Quick Thoughts: A Very Hot Housing Market Globally

Rising housing prices often reflect a country’s economic growth and health. This may be a type of “good inflation,” but wages and other metrics may not keep pace. Our Chief Market Strategist and Head of Franklin Templeton Investment Institute, Stephen Dover, discusses how the pandemic may have globally fueled inflation in housing and the supply chains that build them.

Benjamin Franklin once complained about inflation and rising housing costs, exclaiming “Rent of old houses and value of lands…are trebled in the last six years.” However, steadily rising prices often reflect a country’s economic growth and health. With real estate being the greatest source of wealth for many families, this may be a type of “good inflation” that is consistent with improving prospects for households.
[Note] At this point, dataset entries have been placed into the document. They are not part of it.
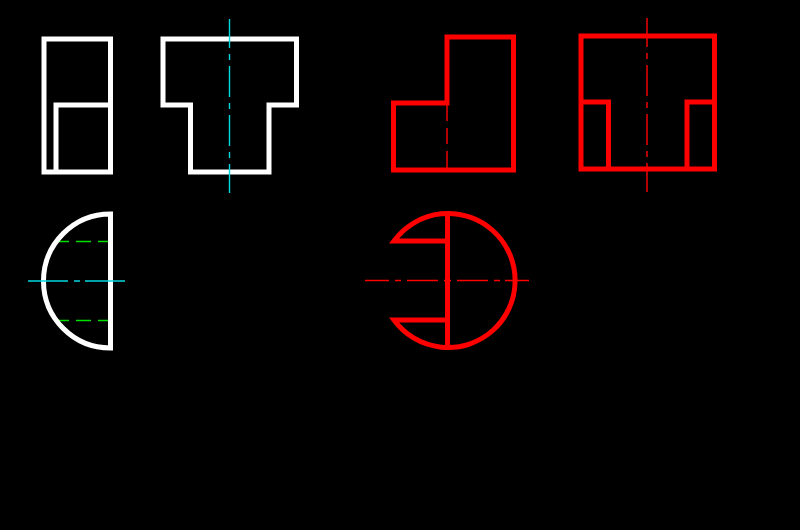
<!DOCTYPE html>
<html lang="en">
<head>
<meta charset="utf-8">
<title>Orthographic views of two parts</title>
<style>
:root {
  --sheet: #000;
  --part-a: #fff;
  --part-b: #f00;
  --axis: #00d8e0;
  --hidden: #00e000;
}
html, body { margin: 0; background: var(--sheet); overflow: hidden; }
.sheet { display: block; width: 800px; height: 530px; background: var(--sheet); }
.outline { fill: none; stroke-width: 5; stroke-linejoin: miter; }
.thin { fill: none; stroke-width: 1.4; }
.part-a .outline { stroke: var(--part-a); }
.part-b .outline { stroke: var(--part-b); }
.part-a .axis { stroke: var(--axis); }
.part-a .hidden { stroke: var(--hidden); }
.part-b .thin { stroke: var(--part-b); }
</style>
</head>
<body>
<svg class="sheet" viewBox="0 0 800 530" role="img" aria-label="Front, side and top views of a white part and a red part">
  <defs>
    <path id="vertical-axis" d="M0 0V29M0 35V41M0 47V78M0 84V90M0 96V127M0 133V139M0 145V174"/>
    <path id="hidden-edge" d="M0 0H14M21 0H36M43 0H55"/>
  </defs>

  <g class="part-a">
    <g class="front-view">
      <rect class="outline" x="44" y="39" width="66.5" height="133" stroke-width="4.5"/>
      <path class="outline" d="M110 105H56V172"/>
    </g>
    <g class="side-view">
      <path class="outline" d="M163 39H296.5V105H269V172H190.5V105H163Z"/>
      <use class="thin axis" href="#vertical-axis" x="229.5" y="19"/>
    </g>
    <g class="top-view">
      <use class="thin hidden" href="#hidden-edge" x="55" y="241.5"/>
      <use class="thin hidden" href="#hidden-edge" x="55" y="320.5"/>
      <path class="outline" stroke-linecap="round" stroke-linejoin="round" d="M110.5 214A67 67 0 0 0 110.5 348Z"/>
      <path class="thin axis" d="M28 281H68M74 281H80M85 281H125"/>
    </g>
  </g>

  <g class="part-b">
    <g class="front-view">
      <path class="outline" d="M447 37H513.5V170H393.5V103H447Z"/>
      <path class="thin" d="M447 105V121M447 128V144M447 151V168"/>
    </g>
    <g class="side-view">
      <rect class="outline" x="581" y="36" width="133.5" height="133"/>
      <path class="outline" d="M581 102H608.5V169M714 102H687V169"/>
      <use class="thin" href="#vertical-axis" x="647" y="18"/>
    </g>
    <g class="top-view">
      <path class="outline" stroke-linejoin="round" d="M447.5 241H394A67 67 0 1 1 394 320H447.5"/>
      <path class="outline" d="M447.5 214V347"/>
      <path class="thin" d="M365 280.5H389M395 280.5H401M407 280.5H438M444 280.5H451M457 280.5H488M494 280.5H500M505 280.5H529"/>
    </g>
  </g>
</svg>
</body>
</html>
  • Home prices are rising globally. In the first quarter of 2021, the average annual nominal-house-price growth accelerated to the fastest pace since 1990 across the Organisation for Economic Co-operation and Development’s (OECD’s) 37 advanced economies.1
  • Many nations’ government responses to the pandemic included fiscal stimulus payments and ultra-low interest rates, fueling an estimated US$2.2 trillion dollars of excess US household savings2 and lower mortgage costs for homeownership, while raising the US median price of a home.
  • In April 2021, the sale price of the median home increased to a record high of US$341,600, a 19.1% year-over-year increase. However, the number of US home sales dropped -2.7% to 5.85 million, the third straight month of decline,3 as the pandemic continues to affect home sales, the building of new homes, and building material costs and constraints. Rising home prices and building material costs provide a level of cost-push inflation.4
  • The pandemic demonstrated that working from home did not necessarily lead to lower productivity—workers are no longer tethered to cities, offices, or a country. Relocations away from urban hubs to new destinations have created housing dislocations and shortages that would not have been expected pre-pandemic.5 It may take a while for the new work hubs to build sufficient housing for the new world of working from anywhere.
  • One key metric to watch is whether employment and wage trends keep up with these inflationary forces. If not, the home price rises may not feel so “good” anymore.